Data shown.
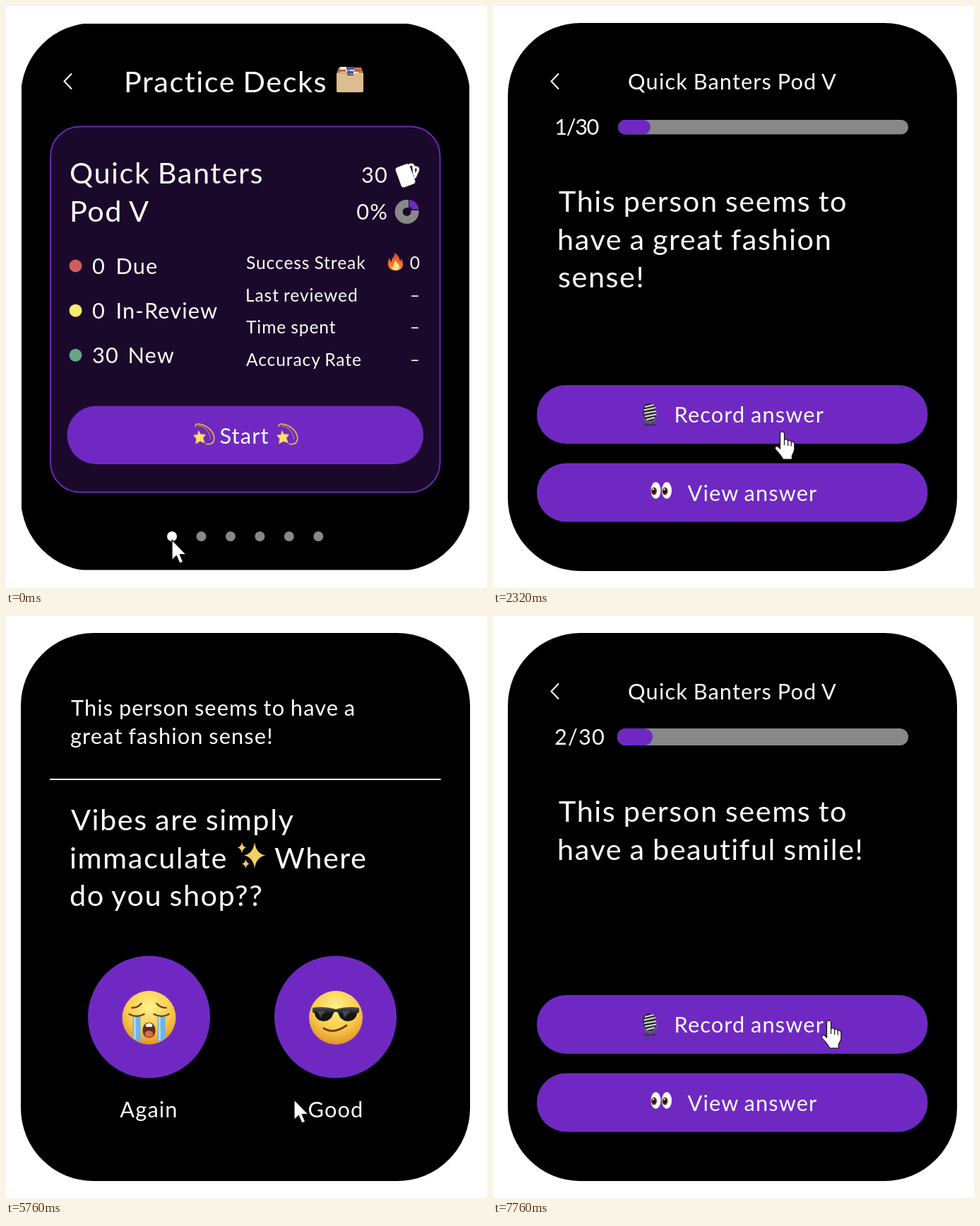
These frames come from a looping animation (681 px wide and 823 px high, 8000 ms). An HTML page:

```html
<!DOCTYPE html>
<html lang="en">
<head>
<meta charset="utf-8">
<title>Practice decks</title>
<style>
  html, body { margin: 0; width: 100%; height: 100%; overflow: hidden; background: #fff; }
  svg { display: block; width: 681px; height: 823px; }
  text { font-family: Lato, "Open Sans", sans-serif; fill: #fff; letter-spacing: .038em; word-spacing: -.045em; white-space: pre; }
  .big { font-size: 41.4px; }
  .mid { font-size: 30.7px; }
  .small { font-size: 24.5px; }
  .count { letter-spacing: -.045em; }
  .end { text-anchor: end; }
  .center { text-anchor: middle; }
  .purple { fill: #6f29c2; }
  .grey { fill: #888; }
  .line { fill: none; stroke: #fff; stroke-width: 2; }
</style>
</head>
<body>
<svg viewBox="0 0 681 823">
  <defs>
    <clipPath id="inset"><rect x="22" y="25" width="634" height="772.5"/></clipPath>
    <radialGradient id="skin" cx=".5" cy=".3" r=".75">
      <stop offset="0" stop-color="#fff08a"/><stop offset=".55" stop-color="#fbcb4b"/><stop offset="1" stop-color="#dc8a25"/>
    </radialGradient>
    <linearGradient id="fire" x2="0" y2="1">
      <stop offset="0" stop-color="#e2412b"/><stop offset="1" stop-color="#f9932d"/>
    </linearGradient>
    <linearGradient id="lens" x2="0" y2="1">
      <stop offset="0" stop-color="#555"/><stop offset=".5" stop-color="#151515"/>
    </linearGradient>
    <path id="back" class="line" d="M93 95.5 82.5 106.5 93 117.5"/>
    <g id="dizzy">
      <path d="M4 5C2 0 10 0 18 4 27 9 33 19 29 26 27 30 21 30 18 29" fill="none" stroke="#e3b94f" stroke-width="1.7"/>
      <path d="M7 4C16 3 25 13 25 23" fill="none" stroke="#b98c3d" stroke-width="1.2"/>
      <path d="M8 10 11 15.5 18 16 14.500 21 17 28 10.500 25.500 4 29 5 22 1 17 7 16Z" fill="#fbdf73" stroke="#dfa83e" stroke-width=".8"/>
    </g>
    <path id="spark" d="M0-1Q.12-.12 1 0 .12.12 0 1-.12.12-1 0-.12-.12 0-1Z" fill="#f8cf63"/>
    <g id="eye">
      <ellipse rx="7" ry="11.8" fill="#fff"/>
      <ellipse cx="-2.5" cy="1" rx="4" ry="5.5" fill="#6b3a20"/>
      <ellipse cx="-2.8" cy="1" rx="2.3" ry="3.5" fill="#1a0d08"/>
      <circle cx="-3.5" cy="-1.5" r="1.2" fill="#fff"/>
    </g>
  </defs>

  <rect id="watch" x="21" y="24" width="636" height="775" rx="103"/>

  <g id="deck">
    <use href="#back"/>
    <text class="big" x="167" y="121.5">Practice Decks</text>
    <g>
      <path d="M471 87H503L506 97H468Z" fill="#b98f62"/>
      <path d="M473 86h10v8h-10zM487 89h12v8h-12z" fill="#eee5da"/>
      <path d="M482 86h11v4h-11zM483 92h9v4h-9z" fill="#4d50bd"/>
      <path d="M493 89h10v4h-10zM470 90h11v3h-11z" fill="#d95645"/>
      <path d="M468 95H482L484 98H492L494 95H506V120Q506 122 504 122H470Q468 122 468 120Z" fill="#dcbc90"/>
    </g>
    <rect x="63" y="170.5" width="551.5" height="517" rx="42" fill="#1b092c" stroke="#6927b5" stroke-width="2"/>
    <text class="big" x="90" y="251">Quick Banters</text>
    <text class="big" x="90" y="305">Pod V</text>
    <text class="mid end" x="541" y="250">30</text>
    <text class="mid end" x="541" y="302">0%</text>
    <rect x="555" y="225" width="21" height="30" rx="4" fill="#fff" transform="rotate(-20 565 240)"/>
    <path class="line" style="stroke-width:3.5;stroke-linecap:round" d="M572 224.5Q577 223 577 228L578 238M579 228Q585 228 583 233L579 242"/>
    <circle class="line" cx="567.5" cy="291" r="11.5" style="stroke:#888;stroke-width:11"/>
    <path d="M570 272V289H586V272Z" fill="#1b092c"/>
    <path class="purple" d="M571 274A15 15 0 0 1 584.5 287.5H575Q574 284.5 571 283.5Z"/>

    <circle cx="98.5" cy="367.5" r="9" fill="#cd5f5b"/>
    <circle cx="98.5" cy="430.7" r="9" fill="#f8eb70"/>
    <circle cx="98.5" cy="493.8" r="9" fill="#67a785"/>
    <g class="mid">
      <text x="122" y="379">0</text><text x="155.5" y="379">Due</text>
      <text x="122" y="442">0</text><text x="155.5" y="442">In-Review</text>
      <text x="122" y="505">30</text><text x="172.5" y="505">New</text>
    </g>
    <g class="small">
      <text x="340" y="372">Success Streak</text>
      <text x="339" y="417.5">Last reviewed</text>
      <text x="340" y="463">Time spent</text>
      <text x="340" y="508.5">Accuracy Rate</text>
      <g class="end">
        <text x="587" y="372">0</text>
        <text x="587" y="417.5">–</text>
        <text x="587" y="463">–</text>
        <text x="587" y="508.5">–</text>
      </g>
    </g>
    <path d="M550 349C557 353 557 358 558 361Q560 359 559 356C564 364 563 374 552 374 540 374 539 364 543 356Q544 361 546 362C545 356 551 355 550 349Z" fill="url(#fire)"/>
    <path d="M552 359C552 364 557 364 557 369 557 376 546 375 546 368Q547 370 549 369 548 364 552 359Z" fill="#fde283"/>

    <rect class="purple" x="86.5" y="565.5" width="504.5" height="82.5" rx="41.2"/>
    <use href="#dizzy" x="264.5" y="590"/>
    <text class="mid" x="302.5" y="618.5">Start</text>
    <use href="#dizzy" x="382.5" y="590"/>
    <g id="dots"></g>
  </g>

  <g id="question">
    <use href="#back"/>
    <text class="mid center" x="339" y="118">Quick Banters Pod V</text>
    <g id="first">
      <text class="mid count end" x="149" y="182">1/30</text>
      <rect class="grey" x="177" y="161" width="411" height="20.5" rx="10.2"/>
      <rect class="purple" x="177" y="161" width="46" height="20.5" rx="10.2"/>
      <text class="big" x="91" y="344.5">have a great fashion</text>
      <text class="big" x="92" y="398">sense!</text>
    </g>
    <g id="second">
      <text class="mid end" x="159" y="182">2/30</text>
      <rect class="grey" x="176" y="159" width="412" height="24" rx="12"/>
      <rect class="purple" x="176" y="159" width="50" height="24" rx="12"/>
      <text class="big" x="91" y="344.5">have a beautiful smile!</text>
    </g>
    <text class="big" x="93" y="291">This person seems to</text>
    <rect class="purple" x="62" y="536" width="553.5" height="83" rx="41.5"/>
    <rect class="purple" x="62" y="646.5" width="553.5" height="83" rx="41.5"/>
    <g>
      <path d="M214 577Q213 588 222 588 232 588 231 575M222 588v4" fill="none" stroke="#666" stroke-width="2"/>
      <path d="M213 591h18v2.500h-18z" fill="#3a3a3a"/>
      <rect x="212.5" y="562" width="18" height="25" rx="8.5" fill="#292b2d" transform="rotate(-6 221 574)"/>
      <path d="M215 567 227.500 564M213.500 571.500 230 568M214 576 231 573M215 580.500 231 577.500M217 585 229 582" stroke="#dadcda" stroke-width="2.2"/>
    </g>
    <text class="mid" x="256.5" y="588.5">Record answer</text>
    <use href="#eye" x="230.5" y="685"/>
    <use href="#eye" x="246" y="685"/>
    <text class="mid" x="275.5" y="699.5">View answer</text>
  </g>

  <g id="answer">
    <text class="mid" x="92" y="140.5">This person seems to have a</text>
    <text class="mid" x="91" y="180.5">great fashion sense!</text>
    <path class="line" d="M62 231H615.5"/>
    <text class="big" x="92" y="303">Vibes are simply</text>
    <text class="big" x="90" y="357">immaculate</text>
    <use href="#spark" transform="translate(352 338.5) scale(15.5 19)"/>
    <use href="#spark" transform="translate(334 327.5) scale(6.5 8)"/>
    <use href="#spark" transform="translate(339.5 350.5) scale(5.5 7)"/>
    <text class="big" x="380" y="357">Where</text>
    <text class="big" x="90" y="410">do you shop??</text>
    <circle class="purple" cx="202.5" cy="567" r="86.5"/>
    <circle class="purple" cx="466.5" cy="567" r="86.5"/>
    <g transform="translate(202.5 568)">
      <circle r="38" fill="url(#skin)"/>
      <path d="M-23-3H-12V34Q-18 33-23 29ZM12-3H23V29Q18 33 12 34Z" fill="#6eb4e8"/>
      <path d="M-20-2V30M15-2V32" stroke="#a5d8f5" stroke-width="3"/>
      <path d="M-28-5Q-18 1-7-5M28-5Q18 1 7-5M-24-14Q-16-14-11-20M24-14Q16-14 11-20" fill="none" stroke="#70401d" stroke-width="2.5" stroke-linecap="round"/>
      <path d="M-9 18C-9 3 9 3 9 18 9 32-9 32-9 18Z" fill="#60301c"/>
      <path d="M-5 10Q0 5 5 10L4 13H-4Z" fill="#fff"/>
      <ellipse cy="23" rx="6" ry="4.5" fill="#d86952"/>
    </g>
    <g transform="translate(467 568)">
      <circle r="38" fill="url(#skin)"/>
      <path d="M-33-14Q-17-17 0-12 17-17 33-14V-8L30-6C28 8 8 9 4-5L2-8H-2L-4-5C-8 9-28 8-30-6L-33-8Z" fill="url(#lens)"/>
      <path d="M-26-9-15-9-22 0M9-9 20-9 12 0" fill="#777" opacity=".5"/>
      <path d="M-17 15Q-3 24 15 11" fill="none" stroke="#70401d" stroke-width="3" stroke-linecap="round"/>
    </g>
    <text class="mid center" x="202.5" y="708.5">Again</text>
    <text class="mid center" x="467" y="708.5">Good</text>
  </g>

  <g id="cursor" fill="#fff" stroke="#111" stroke-width="1.2" stroke-linejoin="round">
    <path id="arrow" d="M0 0V28.500L6.300 22.500 11 33 15.600 31 11.200 20.500H20Z"/>
    <g id="hand">
      <path d="M-1.500 2a3 3 0 0 1 6 0V11c1.500-2 4.700-1.500 5.100 1 1.500-1.600 4.200-1 4.600 1.500 2-1.200 4.600 0 4.600 2.500v8c0 4-3 6-3.500 9v5H2.500c-2-5-6-8.500-10-13.500-3-4 1-6 3.500-4l2.500 2.500z"/>
      <path d="M4.500 11v7M9.600 12v7M14.200 13.500v6" fill="none"/>
    </g>
  </g>
</svg>
<script>
const LOOP = 8000, OPEN_DECK = 2320, SHOW_ANSWER = 5760, NEXT_CARD = 7120;
const $ = id => document.getElementById(id);
const show = (id, visible) => { $(id).style.display = visible ? "" : "none"; };

// Each move: start time, end time, destination.
const origin = [235, 755];
const moves = [
  [80, 1120, [408, 603]],
  [4640, 5280, [408, 684]],
  [5920, 6640, [474, 573]]
];

$("dots").innerHTML = Array.from({ length: 6 }, (_, i) =>
  `<circle cx="${235 + i * 41.45}" cy="750" r="7" fill="${i ? "#888" : "#fff"}"/>`).join("");

function cursorAt(t) {
  let point = origin;
  for (const [start, end, target] of moves) {
    const k = Math.min(1, Math.max(0, (t - start) / (end - start)));
    const eased = k * k * (3 - 2 * k);
    point = point.map((v, i) => v + (target[i] - v) * eased);
  }
  return point;
}

function isOverButton(screen, y) {
  if (screen === "deck") return y > 566 && y < 648;
  if (screen === "answer") return false;
  return (y > 536 && y < 619) || (y > 647 && y < 729);
}

function draw(t) {
  const screen = t < OPEN_DECK ? "deck" : t >= SHOW_ANSWER && t < NEXT_CARD ? "answer" : "question";
  for (const id of ["deck", "question", "answer"]) show(id, id === screen);
  show("first", t < NEXT_CARD);
  show("second", t >= NEXT_CARD);
  $("watch").setAttribute("clip-path", screen === "deck" ? "url(#inset)" : "none");

  const [x, y] = cursorAt(t);
  const pointing = isOverButton(screen, y);
  show("hand", pointing);
  show("arrow", !pointing);
  $("cursor").setAttribute("transform", `translate(${x} ${y})`);
}

const began = performance.now();
function tick() {
  draw((performance.now() - began) % LOOP);
  requestAnimationFrame(tick);
}
tick();
</script>
</body>
</html>
```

Exercise directions. Only lines of the data holding the word "grey" go in the answer. Please copy each of them.

Answer box.
  .grey { fill: #888; }
      <rect class="grey" x="177" y="161" width="411" height="20.5" rx="10.2"/>
      <rect class="grey" x="176" y="159" width="412" height="24" rx="12"/>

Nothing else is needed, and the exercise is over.